The United States Department of Veterans Affairs (VA) provides Cognitive Processing Therapy (CPT) and Prolonged Exposure therapy (PE) for PTSD at all of its facilities, but little is known about systematic differences between patients who do and do not initiate these treatments. VA administrative data were analyzed for 6,251 veterans receiving psychotherapy over one year in posttraumatic stress disorder (PTSD) specialty clinics at nine VA medical centers. CPT and PE were initiated by 2,173 (35%) patients. Veterans’ probability of initiating either CPT or PE (considered together) was 29% lower (adjusted odds ratio =.61) if they had a psychiatric hospitalization within the same year, and 15% lower (AOR =.78) if they had service-connected disability for PTSD. Veterans’ probability of starting CPT or PE was 19% lower (AOR =.74) if they were Hispanic or Latino, 10% lower (AOR =.84), if they were male rather than female, and 9% lower (AOR =.87) if they were divorced, separated or widowed rather than currently married. Probability of receiving CPT or PE was also lower if verans had more co-occurring psychiatric diagnoses (AOR per diagnosis =.88), were older (AOR per every five years =.95), or lived further away from the VA clinic (AOR per every ten miles =.98). Nonetheless, most patients initiating CPT or PE had two or more comorbidities and were service-connected for PTSD. Observed gender, age and ethnic differences in initiation of CPT and PE appear unrelated to clinical suitability and warrant further study.
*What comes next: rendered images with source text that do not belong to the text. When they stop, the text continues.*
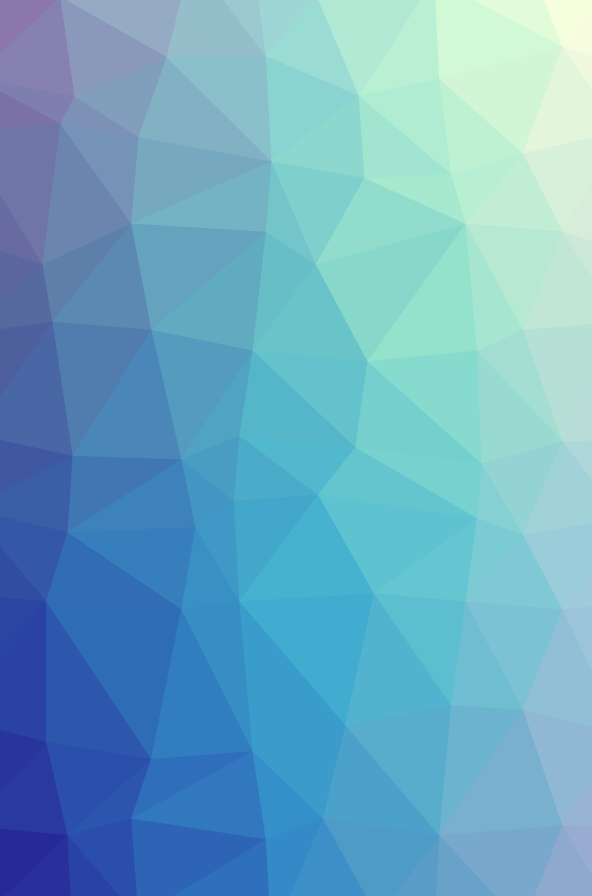
This background is drawn by a WebGL 2 fragment shader. Its source:

```glsl
#version 300 es
precision highp float;
// Low-poly background: flat triangles shaded from violet and navy to cyan and pale lime.

uniform vec2 u_resolution;
out vec4 fragColor;

const vec2 GRID = vec2(6.0, 9.0);

// Column and row lines in cells: base position, sway amplitude, phase, frequency
const vec4 COLUMNS[6] = vec4[6](
    vec4(0.59, 0.165, 0.0, 1.45), vec4(1.65, 0.33, -4.83, 0.967),
    vec4(2.56, 0.19, -0.785, 0.785), vec4(3.52, 0.32, -1.2, 2.2),
    vec4(4.64, 0.24, -2.48, 0.62), vec4(5.50, 0.20, 0.0, 3.14));
const vec4 ROWS[9] = vec4[9](
    vec4(0.73, 0.26, 0.42, 1.8), vec4(1.52, 0.28, -3.0, 0.9),
    vec4(2.41, 0.25, 0.2, 2.09), vec4(3.43, 0.20, -3.3, 1.1),
    vec4(4.51, 0.15, -1.1, 1.9), vec4(5.16, 0.21, -0.47, 1.35),
    vec4(6.04, 0.08, -1.57, 1.57), vec4(7.35, 0.28, -1.2, 1.0),
    vec4(8.32, 0.11, -5.4, 2.7));

float sway(vec4 line, float t) {
    return line.x + line.y * cos(line.z + line.w * t);
}

// Mesh vertex; lines outside the grid repeat the outermost ones
vec2 meshVertex(ivec2 id) {
    ivec2 k = clamp(id, ivec2(0), ivec2(5, 8));
    vec2 inside = vec2(sway(COLUMNS[k.x], float(id.y)), sway(ROWS[k.y], float(id.x)));
    return inside + vec2(id - k);
}

// Five evenly spaced colour stops
vec3 ramp(float x, vec3 a, vec3 b, vec3 c, vec3 d, vec3 e) {
    float t = x * 4.0;
    vec3 col = mix(a, b, clamp(t, 0.0, 1.0));
    col = mix(col, c, clamp(t - 1.0, 0.0, 1.0));
    col = mix(col, d, clamp(t - 2.0, 0.0, 1.0));
    return mix(col, e, clamp(t - 3.0, 0.0, 1.0));
}

// Two-way gradient, measured from the upper left
vec3 palette(vec2 uv) {
    uv = clamp(uv, 0.0, 1.0);
    vec3 top = ramp(uv.x, vec3(0.56, 0.47, 0.68), vec3(0.59, 0.68, 0.77),
        vec3(0.62, 0.86, 0.84), vec3(0.80, 0.98, 0.83), vec3(1.0, 1.0, 0.88));
    vec3 upper = ramp(uv.x, vec3(0.34, 0.40, 0.61), vec3(0.36, 0.58, 0.72),
        vec3(0.40, 0.76, 0.78), vec3(0.60, 0.90, 0.80), vec3(0.78, 0.90, 0.84));
    vec3 lower = ramp(uv.x, vec3(0.17, 0.29, 0.64), vec3(0.19, 0.48, 0.74),
        vec3(0.24, 0.68, 0.82), vec3(0.38, 0.77, 0.82), vec3(0.61, 0.79, 0.86));
    vec3 bottom = ramp(uv.x, vec3(0.15, 0.14, 0.59), vec3(0.17, 0.33, 0.69),
        vec3(0.20, 0.54, 0.78), vec3(0.38, 0.63, 0.78), vec3(0.59, 0.66, 0.81));
    float t = uv.y * 3.0;
    vec3 col = mix(top, upper, clamp(t, 0.0, 1.0));
    col = mix(col, lower, clamp(t - 1.0, 0.0, 1.0));
    return mix(col, bottom, clamp(t - 2.0, 0.0, 1.0));
}

// Signed distance from p to the line through a and b
float edgeDistance(vec2 p, vec2 a, vec2 b) {
    vec2 e = normalize(b - a), v = p - a;
    return e.x * v.y - e.y * v.x;
}

// Flat triangle weighted by its smooth coverage
vec4 triangle(vec2 p, vec2 a, vec2 b, vec2 c, float pixel) {
    float side = sign(edgeDistance(c, a, b));
    float inside = min(side * edgeDistance(p, a, b),
        min(side * edgeDistance(p, b, c), side * edgeDistance(p, c, a)));
    float coverage = clamp(inside / pixel + 0.5, 0.0, 1.0);
    return coverage * vec4(palette((a + b + c) / 3.0 / GRID), 1.0);
}

void main() {
    vec2 uv = gl_FragCoord.xy / u_resolution;
    uv.y = 1.0 - uv.y;
    vec2 p = uv * GRID;
    float pixel = GRID.y / u_resolution.y;
    ivec2 cell = ivec2(floor(p - 0.5));

    // Gather nearby quads, each split along its shorter diagonal
    vec4 sum = vec4(palette(uv), 1.0) * 0.001;
    for (int j = -1; j <= 1; j++) {
        for (int i = -1; i <= 1; i++) {
            ivec2 id = cell + ivec2(i, j);
            vec2 a = meshVertex(id);
            vec2 b = meshVertex(id + ivec2(1, 0));
            vec2 c = meshVertex(id + ivec2(0, 1));
            vec2 d = meshVertex(id + ivec2(1, 1));
            if (distance(a, d) < distance(b, c)) {
                sum += triangle(p, a, b, d, pixel) + triangle(p, a, d, c, pixel);
            } else {
                sum += triangle(p, a, b, c, pixel) + triangle(p, b, d, c, pixel);
            }
        }
    }
    fragColor = vec4(sum.rgb / sum.a, 1.0);
}
```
Bibliographical noteFunding Information:
This research was supported by a grant from Health Services Research & Development, U.S. Department of Veterans Affairs, CRE-120-021, Promoting Effective, Routine, and Sustained Implementation of Stress Treatments (PERSIST) , awarded to the first and last authors. The views expressed here are those of the authors and do not represent the position of the U.S. Department of Veterans Affairs.
- Evidence-based practices
- Mental health services
- Posttraumatic stress disorder